|We’ll see if the new Rem Arms can pull off a decent build quality. They have a lot of work to do before I can trust a Remington rifle again.
|Savage 110 High Country
|Savage 110 Timberline
|Savage Impulse Big Game
|Just the rifle itself weighs 9 lbs. I don’t understand who they designed this rifle for.
|Christensen Mesa FFT
|Available Now from MidwayUSA
|Savage 110 Ultralite
|This is the best rifle Savage makes. Very accurate.
|Order from Brownells
|Order from Brownells
|Savage Impulse Mountain Hunter
|I don’t like the Impulse. Even the “mountain” version is very heavy, and the action is cumbersome.
|Order from Brownells
|Really cool platform. I reviewed this on the Backfire Youtube channel.
|Excellent, and available. See my review here
|Fierce Carbon Rival
|Order from Cabelas
|Excellent gun. Good stock lines. Lightweight. Remington 700-style action.
|Fierce Carbon Rage

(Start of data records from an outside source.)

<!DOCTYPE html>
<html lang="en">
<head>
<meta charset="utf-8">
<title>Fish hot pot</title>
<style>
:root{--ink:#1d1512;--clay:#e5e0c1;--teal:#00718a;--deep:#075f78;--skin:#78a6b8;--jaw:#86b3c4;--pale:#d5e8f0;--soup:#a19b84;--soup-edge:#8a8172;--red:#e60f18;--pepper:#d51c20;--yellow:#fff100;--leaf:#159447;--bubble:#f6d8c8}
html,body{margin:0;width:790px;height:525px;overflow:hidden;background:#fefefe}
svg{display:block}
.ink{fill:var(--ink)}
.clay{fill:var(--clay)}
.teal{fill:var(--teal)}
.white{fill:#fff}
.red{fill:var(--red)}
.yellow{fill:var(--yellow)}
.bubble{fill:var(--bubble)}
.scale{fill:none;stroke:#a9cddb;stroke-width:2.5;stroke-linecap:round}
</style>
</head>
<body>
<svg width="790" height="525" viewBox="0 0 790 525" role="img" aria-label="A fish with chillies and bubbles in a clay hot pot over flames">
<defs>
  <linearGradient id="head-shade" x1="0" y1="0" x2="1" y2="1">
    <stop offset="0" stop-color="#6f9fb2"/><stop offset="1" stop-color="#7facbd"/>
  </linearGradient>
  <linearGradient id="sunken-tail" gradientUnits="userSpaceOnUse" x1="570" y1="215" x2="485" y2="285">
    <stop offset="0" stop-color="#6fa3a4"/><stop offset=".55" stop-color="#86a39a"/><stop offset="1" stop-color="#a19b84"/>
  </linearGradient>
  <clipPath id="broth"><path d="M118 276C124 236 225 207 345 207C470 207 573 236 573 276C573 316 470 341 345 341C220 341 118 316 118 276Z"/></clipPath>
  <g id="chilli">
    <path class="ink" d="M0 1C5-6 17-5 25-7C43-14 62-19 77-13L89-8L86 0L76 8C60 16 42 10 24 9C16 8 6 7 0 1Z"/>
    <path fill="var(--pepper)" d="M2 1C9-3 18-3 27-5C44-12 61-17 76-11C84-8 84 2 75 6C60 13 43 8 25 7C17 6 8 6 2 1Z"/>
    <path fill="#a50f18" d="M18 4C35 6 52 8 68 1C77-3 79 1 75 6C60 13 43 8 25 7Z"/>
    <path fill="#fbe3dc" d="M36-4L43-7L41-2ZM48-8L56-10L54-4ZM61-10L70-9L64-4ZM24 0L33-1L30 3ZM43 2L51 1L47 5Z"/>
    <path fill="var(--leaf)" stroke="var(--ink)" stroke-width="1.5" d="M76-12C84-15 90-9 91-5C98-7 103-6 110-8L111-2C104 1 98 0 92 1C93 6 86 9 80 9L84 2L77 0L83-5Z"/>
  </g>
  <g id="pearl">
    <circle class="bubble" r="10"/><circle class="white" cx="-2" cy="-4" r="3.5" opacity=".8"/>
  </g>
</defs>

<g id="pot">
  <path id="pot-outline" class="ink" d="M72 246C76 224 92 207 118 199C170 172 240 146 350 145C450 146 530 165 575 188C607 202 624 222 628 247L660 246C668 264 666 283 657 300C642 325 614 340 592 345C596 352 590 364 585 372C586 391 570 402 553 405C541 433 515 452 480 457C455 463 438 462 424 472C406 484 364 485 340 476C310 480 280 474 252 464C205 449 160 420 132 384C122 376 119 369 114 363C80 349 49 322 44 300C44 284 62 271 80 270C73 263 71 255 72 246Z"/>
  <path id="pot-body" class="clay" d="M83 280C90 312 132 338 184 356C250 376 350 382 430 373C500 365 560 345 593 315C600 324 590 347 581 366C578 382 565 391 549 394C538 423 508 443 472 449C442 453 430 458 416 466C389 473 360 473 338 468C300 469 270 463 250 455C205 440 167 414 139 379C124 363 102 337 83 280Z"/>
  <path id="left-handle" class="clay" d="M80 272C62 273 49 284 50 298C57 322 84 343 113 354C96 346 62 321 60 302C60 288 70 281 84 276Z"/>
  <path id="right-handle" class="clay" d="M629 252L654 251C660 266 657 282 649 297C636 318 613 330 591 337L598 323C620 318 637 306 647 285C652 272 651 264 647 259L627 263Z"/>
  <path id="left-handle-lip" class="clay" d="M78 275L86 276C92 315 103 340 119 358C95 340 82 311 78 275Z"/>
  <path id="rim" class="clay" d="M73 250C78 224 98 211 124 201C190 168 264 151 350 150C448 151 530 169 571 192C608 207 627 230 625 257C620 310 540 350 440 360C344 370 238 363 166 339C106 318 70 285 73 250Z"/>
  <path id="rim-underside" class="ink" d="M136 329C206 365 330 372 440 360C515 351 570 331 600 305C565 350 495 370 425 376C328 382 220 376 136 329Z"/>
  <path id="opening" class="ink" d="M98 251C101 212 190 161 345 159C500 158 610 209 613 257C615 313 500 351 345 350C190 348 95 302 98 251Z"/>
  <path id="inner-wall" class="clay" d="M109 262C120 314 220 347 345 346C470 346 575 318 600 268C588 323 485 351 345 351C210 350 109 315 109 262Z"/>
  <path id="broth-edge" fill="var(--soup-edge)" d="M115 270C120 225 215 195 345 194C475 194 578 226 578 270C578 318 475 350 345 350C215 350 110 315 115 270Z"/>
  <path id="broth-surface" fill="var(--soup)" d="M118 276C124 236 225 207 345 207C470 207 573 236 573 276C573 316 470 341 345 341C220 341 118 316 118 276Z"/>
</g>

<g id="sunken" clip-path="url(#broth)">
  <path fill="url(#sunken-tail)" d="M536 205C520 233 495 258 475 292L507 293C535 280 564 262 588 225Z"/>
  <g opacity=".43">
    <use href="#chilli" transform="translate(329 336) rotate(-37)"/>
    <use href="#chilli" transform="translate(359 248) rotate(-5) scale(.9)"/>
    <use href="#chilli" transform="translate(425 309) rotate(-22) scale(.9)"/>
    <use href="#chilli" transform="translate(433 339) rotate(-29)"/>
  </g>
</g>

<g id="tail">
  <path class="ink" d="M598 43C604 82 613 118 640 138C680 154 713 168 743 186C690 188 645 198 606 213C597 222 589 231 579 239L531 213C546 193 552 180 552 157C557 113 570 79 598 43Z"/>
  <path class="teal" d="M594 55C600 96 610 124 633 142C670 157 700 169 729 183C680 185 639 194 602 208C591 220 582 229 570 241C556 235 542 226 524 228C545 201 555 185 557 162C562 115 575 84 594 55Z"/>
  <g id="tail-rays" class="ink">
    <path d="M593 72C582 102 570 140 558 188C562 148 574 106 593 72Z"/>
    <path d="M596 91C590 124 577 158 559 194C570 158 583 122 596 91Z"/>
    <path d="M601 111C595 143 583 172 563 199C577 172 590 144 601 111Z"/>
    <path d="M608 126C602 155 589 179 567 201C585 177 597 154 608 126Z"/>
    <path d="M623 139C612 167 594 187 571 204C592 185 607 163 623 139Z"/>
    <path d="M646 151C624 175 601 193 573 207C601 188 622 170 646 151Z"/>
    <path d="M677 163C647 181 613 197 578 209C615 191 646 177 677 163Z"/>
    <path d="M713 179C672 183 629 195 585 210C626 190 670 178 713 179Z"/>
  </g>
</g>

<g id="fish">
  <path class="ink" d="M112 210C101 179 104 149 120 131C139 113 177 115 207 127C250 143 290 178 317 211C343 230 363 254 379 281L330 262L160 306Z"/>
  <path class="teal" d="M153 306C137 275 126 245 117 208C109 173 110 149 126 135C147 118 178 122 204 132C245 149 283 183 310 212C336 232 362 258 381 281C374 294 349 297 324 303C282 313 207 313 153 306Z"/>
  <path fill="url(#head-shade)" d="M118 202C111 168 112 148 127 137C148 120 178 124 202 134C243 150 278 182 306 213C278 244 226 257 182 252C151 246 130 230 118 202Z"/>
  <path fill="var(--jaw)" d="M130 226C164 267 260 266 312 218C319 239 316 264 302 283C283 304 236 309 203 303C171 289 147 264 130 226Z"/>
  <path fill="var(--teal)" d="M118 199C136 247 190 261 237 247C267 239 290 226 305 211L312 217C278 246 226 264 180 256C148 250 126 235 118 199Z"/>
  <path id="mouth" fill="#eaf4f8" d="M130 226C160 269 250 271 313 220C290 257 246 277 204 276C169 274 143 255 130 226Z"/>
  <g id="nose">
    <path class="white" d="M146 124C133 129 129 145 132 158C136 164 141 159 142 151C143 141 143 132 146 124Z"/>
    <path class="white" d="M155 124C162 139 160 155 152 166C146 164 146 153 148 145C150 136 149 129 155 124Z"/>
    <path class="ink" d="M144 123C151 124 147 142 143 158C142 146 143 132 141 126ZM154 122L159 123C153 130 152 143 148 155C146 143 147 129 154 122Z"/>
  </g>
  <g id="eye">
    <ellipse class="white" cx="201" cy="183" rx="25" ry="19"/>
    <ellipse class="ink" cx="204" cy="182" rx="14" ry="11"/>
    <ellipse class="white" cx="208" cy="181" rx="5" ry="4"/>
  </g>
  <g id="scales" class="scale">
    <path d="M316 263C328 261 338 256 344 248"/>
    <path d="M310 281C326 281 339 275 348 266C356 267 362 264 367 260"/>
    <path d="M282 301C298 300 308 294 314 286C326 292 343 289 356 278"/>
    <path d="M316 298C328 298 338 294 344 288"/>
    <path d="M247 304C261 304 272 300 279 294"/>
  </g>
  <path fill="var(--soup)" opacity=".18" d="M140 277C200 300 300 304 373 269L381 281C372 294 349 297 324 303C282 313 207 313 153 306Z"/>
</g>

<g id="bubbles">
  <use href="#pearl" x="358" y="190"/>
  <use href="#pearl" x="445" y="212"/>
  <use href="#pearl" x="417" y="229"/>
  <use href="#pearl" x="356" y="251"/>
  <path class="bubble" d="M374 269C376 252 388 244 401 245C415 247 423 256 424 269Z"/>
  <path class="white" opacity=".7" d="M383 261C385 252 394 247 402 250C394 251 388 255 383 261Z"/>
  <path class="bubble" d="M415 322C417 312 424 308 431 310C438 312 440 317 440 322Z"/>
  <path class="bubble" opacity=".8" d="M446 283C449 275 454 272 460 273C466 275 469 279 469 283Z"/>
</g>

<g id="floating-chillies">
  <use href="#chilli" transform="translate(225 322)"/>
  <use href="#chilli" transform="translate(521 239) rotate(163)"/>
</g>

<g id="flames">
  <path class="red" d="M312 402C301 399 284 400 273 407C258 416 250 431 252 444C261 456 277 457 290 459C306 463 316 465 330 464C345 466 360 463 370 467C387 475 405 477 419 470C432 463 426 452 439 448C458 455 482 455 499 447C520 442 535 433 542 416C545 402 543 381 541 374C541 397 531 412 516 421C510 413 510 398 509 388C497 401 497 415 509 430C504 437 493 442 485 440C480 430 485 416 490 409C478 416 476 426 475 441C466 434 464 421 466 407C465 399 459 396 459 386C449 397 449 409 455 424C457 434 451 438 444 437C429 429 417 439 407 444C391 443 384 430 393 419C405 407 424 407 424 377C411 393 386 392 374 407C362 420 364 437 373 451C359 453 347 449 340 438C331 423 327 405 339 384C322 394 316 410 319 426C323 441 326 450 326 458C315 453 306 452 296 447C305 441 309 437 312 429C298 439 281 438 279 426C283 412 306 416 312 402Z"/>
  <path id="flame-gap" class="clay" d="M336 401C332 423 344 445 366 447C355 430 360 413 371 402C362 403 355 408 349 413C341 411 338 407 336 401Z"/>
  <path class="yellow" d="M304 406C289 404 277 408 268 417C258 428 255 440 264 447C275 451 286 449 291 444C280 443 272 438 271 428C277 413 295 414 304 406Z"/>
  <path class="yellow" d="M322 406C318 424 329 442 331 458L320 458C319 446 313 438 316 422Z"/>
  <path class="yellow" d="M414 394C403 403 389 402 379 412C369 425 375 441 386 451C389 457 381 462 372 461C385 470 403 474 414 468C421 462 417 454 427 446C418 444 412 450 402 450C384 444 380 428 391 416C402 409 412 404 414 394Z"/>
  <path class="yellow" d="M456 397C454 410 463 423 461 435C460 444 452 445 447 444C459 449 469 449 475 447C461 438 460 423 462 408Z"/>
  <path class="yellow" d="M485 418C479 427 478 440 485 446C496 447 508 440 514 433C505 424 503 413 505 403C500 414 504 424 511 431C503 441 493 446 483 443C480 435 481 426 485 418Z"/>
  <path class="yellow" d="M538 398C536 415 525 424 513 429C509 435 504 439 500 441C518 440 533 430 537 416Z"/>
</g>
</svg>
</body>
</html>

|Order from Cabelas
|Essentially the same gun as the Rival, but you get an upgraded action that is similar to a Sako.
|Order from Cabelas
|Very cool gun. A little heavy, but that’ll help mitigate recoil.

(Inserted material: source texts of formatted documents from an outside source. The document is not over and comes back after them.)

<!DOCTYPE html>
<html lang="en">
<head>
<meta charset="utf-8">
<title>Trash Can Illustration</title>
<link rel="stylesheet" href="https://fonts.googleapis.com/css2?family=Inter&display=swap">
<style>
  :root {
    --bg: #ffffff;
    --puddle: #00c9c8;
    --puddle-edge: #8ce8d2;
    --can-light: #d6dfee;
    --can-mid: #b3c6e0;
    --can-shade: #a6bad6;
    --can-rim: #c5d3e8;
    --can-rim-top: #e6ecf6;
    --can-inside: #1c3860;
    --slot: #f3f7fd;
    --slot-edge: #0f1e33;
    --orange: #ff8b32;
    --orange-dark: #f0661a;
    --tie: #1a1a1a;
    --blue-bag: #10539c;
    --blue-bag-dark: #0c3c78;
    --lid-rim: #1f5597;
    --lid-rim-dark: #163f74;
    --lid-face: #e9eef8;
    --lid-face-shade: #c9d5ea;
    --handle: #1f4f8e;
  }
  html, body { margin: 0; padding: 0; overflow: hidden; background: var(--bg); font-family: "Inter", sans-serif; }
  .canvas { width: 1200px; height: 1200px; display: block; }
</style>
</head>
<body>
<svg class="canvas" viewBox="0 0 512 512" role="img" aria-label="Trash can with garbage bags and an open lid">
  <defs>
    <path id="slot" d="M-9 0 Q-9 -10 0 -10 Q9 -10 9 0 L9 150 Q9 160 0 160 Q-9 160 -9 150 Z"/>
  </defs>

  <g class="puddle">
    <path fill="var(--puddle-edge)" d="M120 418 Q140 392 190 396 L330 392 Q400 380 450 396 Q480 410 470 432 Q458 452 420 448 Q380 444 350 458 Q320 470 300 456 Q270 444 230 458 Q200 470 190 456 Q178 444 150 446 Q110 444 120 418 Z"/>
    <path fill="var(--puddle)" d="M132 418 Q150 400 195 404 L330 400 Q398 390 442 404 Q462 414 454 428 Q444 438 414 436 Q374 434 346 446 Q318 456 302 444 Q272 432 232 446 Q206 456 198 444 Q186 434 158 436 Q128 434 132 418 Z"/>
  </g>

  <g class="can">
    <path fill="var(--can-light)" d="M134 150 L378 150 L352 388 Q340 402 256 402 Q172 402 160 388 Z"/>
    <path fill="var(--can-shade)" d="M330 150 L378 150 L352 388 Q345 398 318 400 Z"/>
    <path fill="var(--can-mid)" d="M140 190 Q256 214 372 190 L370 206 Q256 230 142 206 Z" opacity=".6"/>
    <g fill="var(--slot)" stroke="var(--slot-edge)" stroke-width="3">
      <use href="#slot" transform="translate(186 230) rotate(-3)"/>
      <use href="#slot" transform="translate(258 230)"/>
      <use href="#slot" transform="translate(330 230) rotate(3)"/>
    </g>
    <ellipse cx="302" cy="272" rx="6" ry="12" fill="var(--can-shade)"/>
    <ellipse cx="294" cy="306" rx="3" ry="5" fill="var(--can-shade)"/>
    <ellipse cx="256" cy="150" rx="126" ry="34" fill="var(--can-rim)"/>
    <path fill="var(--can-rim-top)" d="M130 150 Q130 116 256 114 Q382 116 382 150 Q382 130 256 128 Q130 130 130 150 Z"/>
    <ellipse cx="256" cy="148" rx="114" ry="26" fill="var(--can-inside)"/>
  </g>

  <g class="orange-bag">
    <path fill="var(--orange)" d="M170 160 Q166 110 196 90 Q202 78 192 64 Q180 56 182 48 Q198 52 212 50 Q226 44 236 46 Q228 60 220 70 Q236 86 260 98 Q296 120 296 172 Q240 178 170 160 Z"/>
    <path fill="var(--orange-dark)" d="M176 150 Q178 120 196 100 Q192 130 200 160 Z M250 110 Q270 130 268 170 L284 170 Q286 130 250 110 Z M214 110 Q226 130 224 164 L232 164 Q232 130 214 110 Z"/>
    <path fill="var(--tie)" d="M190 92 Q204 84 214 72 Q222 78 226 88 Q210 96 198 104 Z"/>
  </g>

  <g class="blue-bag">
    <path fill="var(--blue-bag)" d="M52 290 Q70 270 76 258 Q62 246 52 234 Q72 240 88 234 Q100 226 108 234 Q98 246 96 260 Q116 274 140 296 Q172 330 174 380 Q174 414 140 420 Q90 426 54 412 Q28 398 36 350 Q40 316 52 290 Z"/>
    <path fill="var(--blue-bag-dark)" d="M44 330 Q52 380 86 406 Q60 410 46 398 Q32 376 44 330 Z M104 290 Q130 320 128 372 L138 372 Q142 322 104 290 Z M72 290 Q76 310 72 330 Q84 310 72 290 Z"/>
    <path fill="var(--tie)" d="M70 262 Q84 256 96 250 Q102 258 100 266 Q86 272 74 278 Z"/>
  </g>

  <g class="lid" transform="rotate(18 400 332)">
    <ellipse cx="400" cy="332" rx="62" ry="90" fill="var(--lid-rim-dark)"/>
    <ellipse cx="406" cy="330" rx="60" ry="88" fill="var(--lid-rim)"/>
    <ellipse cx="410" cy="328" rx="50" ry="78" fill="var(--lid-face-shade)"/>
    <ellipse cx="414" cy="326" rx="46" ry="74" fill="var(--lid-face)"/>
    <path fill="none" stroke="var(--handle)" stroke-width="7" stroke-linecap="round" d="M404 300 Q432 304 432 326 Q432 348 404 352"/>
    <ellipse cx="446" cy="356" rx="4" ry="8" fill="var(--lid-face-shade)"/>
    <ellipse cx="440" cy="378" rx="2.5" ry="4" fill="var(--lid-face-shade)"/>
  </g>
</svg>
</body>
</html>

|Fierce Mountain Reaper
|Order from Fierce
|Probably the coolest bolt-action rifle on the market.
|Order from Gunwerks
|Gunwerks is EXPENSIVE! I like their Magnus stock, but I don’t like the Clymr stock because the comb is low and it doesn’t have an adjustable cheek piece.
What to Look for in a 7mm PRC Rifle

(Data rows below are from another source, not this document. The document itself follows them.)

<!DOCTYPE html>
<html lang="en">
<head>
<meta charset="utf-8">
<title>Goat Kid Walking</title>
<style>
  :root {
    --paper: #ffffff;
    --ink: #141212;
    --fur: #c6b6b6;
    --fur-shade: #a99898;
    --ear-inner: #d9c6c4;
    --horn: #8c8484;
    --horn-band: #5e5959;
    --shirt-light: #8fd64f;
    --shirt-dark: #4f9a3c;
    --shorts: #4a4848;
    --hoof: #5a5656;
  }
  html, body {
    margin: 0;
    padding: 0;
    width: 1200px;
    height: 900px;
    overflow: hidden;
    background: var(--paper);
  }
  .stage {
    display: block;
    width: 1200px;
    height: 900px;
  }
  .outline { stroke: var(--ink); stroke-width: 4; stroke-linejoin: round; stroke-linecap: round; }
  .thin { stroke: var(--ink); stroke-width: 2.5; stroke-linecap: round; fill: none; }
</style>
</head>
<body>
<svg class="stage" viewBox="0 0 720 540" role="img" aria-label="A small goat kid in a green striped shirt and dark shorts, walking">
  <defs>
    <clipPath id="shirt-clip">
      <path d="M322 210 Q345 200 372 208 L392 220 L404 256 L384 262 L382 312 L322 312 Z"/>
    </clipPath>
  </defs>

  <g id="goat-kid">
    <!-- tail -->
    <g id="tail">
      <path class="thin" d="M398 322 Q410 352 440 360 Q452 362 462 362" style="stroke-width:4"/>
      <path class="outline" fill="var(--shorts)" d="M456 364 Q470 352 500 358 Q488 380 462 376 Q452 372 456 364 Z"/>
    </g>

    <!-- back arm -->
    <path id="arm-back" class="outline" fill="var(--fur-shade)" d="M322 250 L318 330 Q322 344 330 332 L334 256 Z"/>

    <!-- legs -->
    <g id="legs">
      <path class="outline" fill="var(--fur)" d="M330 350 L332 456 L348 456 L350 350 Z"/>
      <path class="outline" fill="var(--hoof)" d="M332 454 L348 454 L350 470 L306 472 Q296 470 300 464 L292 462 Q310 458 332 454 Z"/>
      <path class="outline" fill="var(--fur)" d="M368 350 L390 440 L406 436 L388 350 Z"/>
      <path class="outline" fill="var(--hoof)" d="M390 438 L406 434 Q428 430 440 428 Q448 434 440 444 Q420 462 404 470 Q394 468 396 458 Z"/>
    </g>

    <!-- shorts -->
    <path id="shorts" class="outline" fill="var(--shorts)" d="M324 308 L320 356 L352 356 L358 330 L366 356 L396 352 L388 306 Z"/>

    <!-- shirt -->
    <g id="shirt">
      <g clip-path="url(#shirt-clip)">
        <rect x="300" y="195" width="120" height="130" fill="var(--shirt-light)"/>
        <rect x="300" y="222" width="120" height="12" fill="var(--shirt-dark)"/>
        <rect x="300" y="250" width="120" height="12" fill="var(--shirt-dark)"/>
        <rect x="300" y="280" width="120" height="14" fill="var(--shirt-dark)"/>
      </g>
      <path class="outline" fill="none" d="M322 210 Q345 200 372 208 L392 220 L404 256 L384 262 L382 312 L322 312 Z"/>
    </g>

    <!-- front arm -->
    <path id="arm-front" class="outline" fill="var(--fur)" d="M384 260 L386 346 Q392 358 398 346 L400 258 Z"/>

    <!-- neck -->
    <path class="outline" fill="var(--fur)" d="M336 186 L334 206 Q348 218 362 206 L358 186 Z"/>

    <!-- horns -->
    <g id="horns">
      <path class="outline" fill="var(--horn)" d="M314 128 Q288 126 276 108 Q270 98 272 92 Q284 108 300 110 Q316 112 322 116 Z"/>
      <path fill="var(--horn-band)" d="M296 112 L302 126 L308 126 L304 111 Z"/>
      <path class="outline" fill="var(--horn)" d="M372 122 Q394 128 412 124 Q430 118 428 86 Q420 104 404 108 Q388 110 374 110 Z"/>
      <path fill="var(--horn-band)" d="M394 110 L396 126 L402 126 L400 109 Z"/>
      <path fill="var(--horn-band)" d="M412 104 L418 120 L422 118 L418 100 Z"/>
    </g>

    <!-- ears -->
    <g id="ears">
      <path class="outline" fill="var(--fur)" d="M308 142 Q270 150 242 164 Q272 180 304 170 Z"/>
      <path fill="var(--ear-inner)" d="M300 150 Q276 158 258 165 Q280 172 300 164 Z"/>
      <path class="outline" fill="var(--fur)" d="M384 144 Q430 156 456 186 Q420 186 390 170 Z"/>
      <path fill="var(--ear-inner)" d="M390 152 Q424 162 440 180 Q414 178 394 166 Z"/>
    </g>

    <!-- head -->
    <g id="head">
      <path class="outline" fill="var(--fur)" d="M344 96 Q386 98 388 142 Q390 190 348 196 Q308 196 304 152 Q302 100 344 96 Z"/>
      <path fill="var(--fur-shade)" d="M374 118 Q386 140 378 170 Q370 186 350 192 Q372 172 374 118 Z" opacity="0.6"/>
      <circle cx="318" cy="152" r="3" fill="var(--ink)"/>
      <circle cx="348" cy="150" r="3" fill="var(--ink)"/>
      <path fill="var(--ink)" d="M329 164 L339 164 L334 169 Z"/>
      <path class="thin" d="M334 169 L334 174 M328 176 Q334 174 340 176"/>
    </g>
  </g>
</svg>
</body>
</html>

Indulge me for a moment as we look at some of the very unique aspects of the cartridge, and what kind of rifle we would ideally have to take advantage of those unique features.
- Built for Long Range Shooting – 7mm bullets, if all else is equal have the highest BC’s of any other caliber in the most common bullets for hunting. Because of the high BC’s, you’ll have great resistance to drop and drift–making this a long-range shooter. Pick a rifle platform that matches that capability with a good adjustable comb and modern stock design to help you stretch this thing out.
- A Good Track Record of Attention to Detail and a Good Warranty – 7mm PRC uses very tight chamber tolerances. Several manufacturers I’ve worked with have spoken to me about struggling to not have their guns go over pressure if they slightly undersize the chamber, or having brass not fit properly. The PRC line can be tough for gun makers to get right, so pick a manufacturer with a good track record of customer service and attention to detail.
- Built for a Hybrid of Hunting and Range Shooting – One of the unique things about 7mm PRC is how versatile it is. The faster twist enables it to shoot heavy bullets suitable for hunting larger game, but its balance of speed and recoil also makes it a good fit for target shooting. Pick a rifle platform that allows you to take advantage of both–lightweight for hunting, but stock fitment features (like adjustable cheek piece and a good trigger) to make it do well on the range.
- 20″ or 22″ Barrel Lengths – Some shooters may want long 26″ barrels to take advantage of all of the speed available, but hunters generally want shorter barrel lengths to make the gun more packable. The 7mm PRC is well-suited to shorter barrel lengths because it has a moderate powder supply, and a fat case. For me, I went with a 20″ barrel, because I usually shoot suppressed and like the “handiness” of a short gun.
- Quality Recoil Pad, Threaded Muzzle – I’m picky about recoil pads. It makes a big difference in the felt recoil, but so many manufacturers use cheap, junky products. Because the recoil is on the upper end of what most adult shooters can shoot well, having a good recoil pad and a threaded muzzle so you can add a suppressor or muzzle brake, can make a big difference.
- Not Overly Light Weight – Because 7 PRC is built for longer range shooting and it has noticeable recoil, I’d suggest not going into an ultralight platform under 6.5 pounds unless you’ll be using a muzzle brake or suppressor.
List of Rifle Makers Supporting 7mm PRC
The following list comes from Hornady of rifle makers who have announced support for 7mm PRC rifles.
Factory Mass-Market Rifle Makers
- Christensen Arms
- Fierce Firearms
- JP Sauer and Sohn
- Seekins Precision
- Proof Research
Custom and Premium Rifle Makers
- Allterra Arms
- Altus Shooting Solutions
- Best of the West
- GA Precision
- Hill Country Rifles
- H-S Precision
- Horizon Firearms
- McWhorter Custom Rifles
- Short Action Customs
- Stuteville Precision
- TS Customs
- West Texas Ordnance